▶ DATA FOR REVIEW
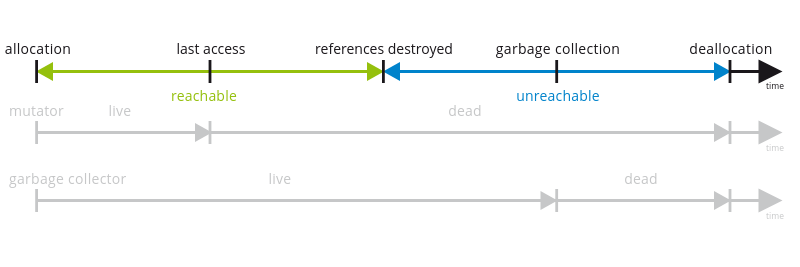
<!DOCTYPE html>
<html lang="en">
<head>
<meta charset="utf-8">
<title>Object lifetime timeline</title>
<style>
:root {
  --ink: #1a171b;
  --muted: #c6c7c8;
  --reachable: #95c00d;
  --unreachable: #0083cb;
  --paper: #fff;
}
* { box-sizing: border-box; }
html, body { margin: 0; background: var(--paper); }
body { width: 800px; height: 267px; overflow: hidden; }
.timeline {
  position: relative;
  width: 800px;
  height: 267px;
  overflow: hidden;
  font: 14px/20px "Open Sans", "Noto Sans", sans-serif;
  letter-spacing: .2px;
  color: var(--ink);
}
.axes { position: absolute; inset: 0; display: block; }
.label {
  position: absolute;
  left: var(--x);
  top: var(--y);
  transform: translateX(-50%);
  white-space: nowrap;
}
.events { --y: 39px; }
.states { --y: 86px; }
.mutator { --y: 101px; color: var(--muted); }
.collector { --y: 169px; color: var(--muted); }
.row-name { transform: none; }
.wide { letter-spacing: .3px; }
.tight { letter-spacing: 0; }
.time { --x: 775px; font-size: 8.5px; line-height: 12px; letter-spacing: 0; }
.is-muted { color: var(--muted); }
.is-reachable { color: var(--reachable); }
.is-unreachable { color: var(--unreachable); }
.line { stroke: currentColor; stroke-width: 3; }
.head { fill: currentColor; }
.tick { stroke: currentColor; stroke-width: 2.8; }
</style>
</head>
<body>
<main class="timeline">
  <svg class="axes" width="800" height="267" viewBox="0 0 800 267" aria-hidden="true">
    <defs>
      <polygon id="arrow" class="head" points="0,0 -17,-9.5 -17,9.5"/>
      <polygon id="time-arrow" class="head" points="0,0 -24,-12 -24,12"/>
      <line id="tick" class="tick" x1="0" y1="-11.5" x2="0" y2="11.5"/>
    </defs>

    <g transform="translate(0 71.5)">
      <g class="is-reachable">
        <line class="line" x1="48" y1="0" x2="372" y2="0"/>
        <use href="#arrow" transform="translate(36 0) scale(-1 1)"/>
        <use href="#arrow" x="384"/>
      </g>
      <g class="is-unreachable">
        <line class="line" x1="395" y1="0" x2="718" y2="0"/>
        <use href="#arrow" transform="translate(383 0) scale(-1 1)"/>
        <use href="#arrow" x="731"/>
      </g>
      <line class="line" x1="730" y1="0" x2="762" y2="0"/>
      <use href="#time-arrow" x="782.5"/>
      <use href="#tick" x="36.6"/>
      <use href="#tick" x="210"/>
      <use href="#tick" x="383.4"/>
      <use href="#tick" x="556.7"/>
      <use href="#tick" x="730"/>
    </g>

    <g class="is-muted" transform="translate(0 132.5)">
      <line class="line" x1="37" y1="0" x2="762" y2="0"/>
      <use href="#arrow" x="212"/>
      <use href="#arrow" x="731"/>
      <use href="#time-arrow" x="782.5"/>
      <use href="#tick" x="36.6"/>
      <use href="#tick" x="210"/>
      <use href="#tick" x="730"/>
    </g>

    <g class="is-muted" transform="translate(0 200.5)">
      <line class="line" x1="37" y1="0" x2="762" y2="0"/>
      <use href="#arrow" x="557.5"/>
      <use href="#arrow" x="731"/>
      <use href="#time-arrow" x="782.5"/>
      <use href="#tick" x="36.6"/>
      <use href="#tick" x="556.7"/>
      <use href="#tick" x="730"/>
    </g>
  </svg>

  <section class="events">
    <span class="label wide" style="--x:38px">allocation</span>
    <span class="label tight" style="--x:211px">last access</span>
    <span class="label tight" style="--x:384px">references destroyed</span>
    <span class="label wide" style="--x:558px">garbage collection</span>
    <span class="label wide" style="--x:731px">deallocation</span>
    <span class="label time" style="--y:80px">time</span>
  </section>

  <section class="states">
    <span class="label is-reachable" style="--x:204px">reachable</span>
    <span class="label is-unreachable" style="--x:558px">unreachable</span>
  </section>

  <section class="mutator">
    <span class="label row-name" style="--x:9px">mutator</span>
    <span class="label" style="--x:120px">live</span>
    <span class="label" style="--x:465px">dead</span>
    <span class="label time" style="--y:142px">time</span>
  </section>

  <section class="collector">
    <span class="label row-name wide" style="--x:9px">garbage collector</span>
    <span class="label" style="--x:280px">live</span>
    <span class="label" style="--x:641px">dead</span>
    <span class="label time" style="--y:210px">time</span>
  </section>
</main>
</body>
</html>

▶ TASK BRIEF
Scan the data above and copy each line containing the word "position".

▶ SOLUTION TO THIS PROBLEM
  position: relative;
.axes { position: absolute; inset: 0; display: block; }
  position: absolute;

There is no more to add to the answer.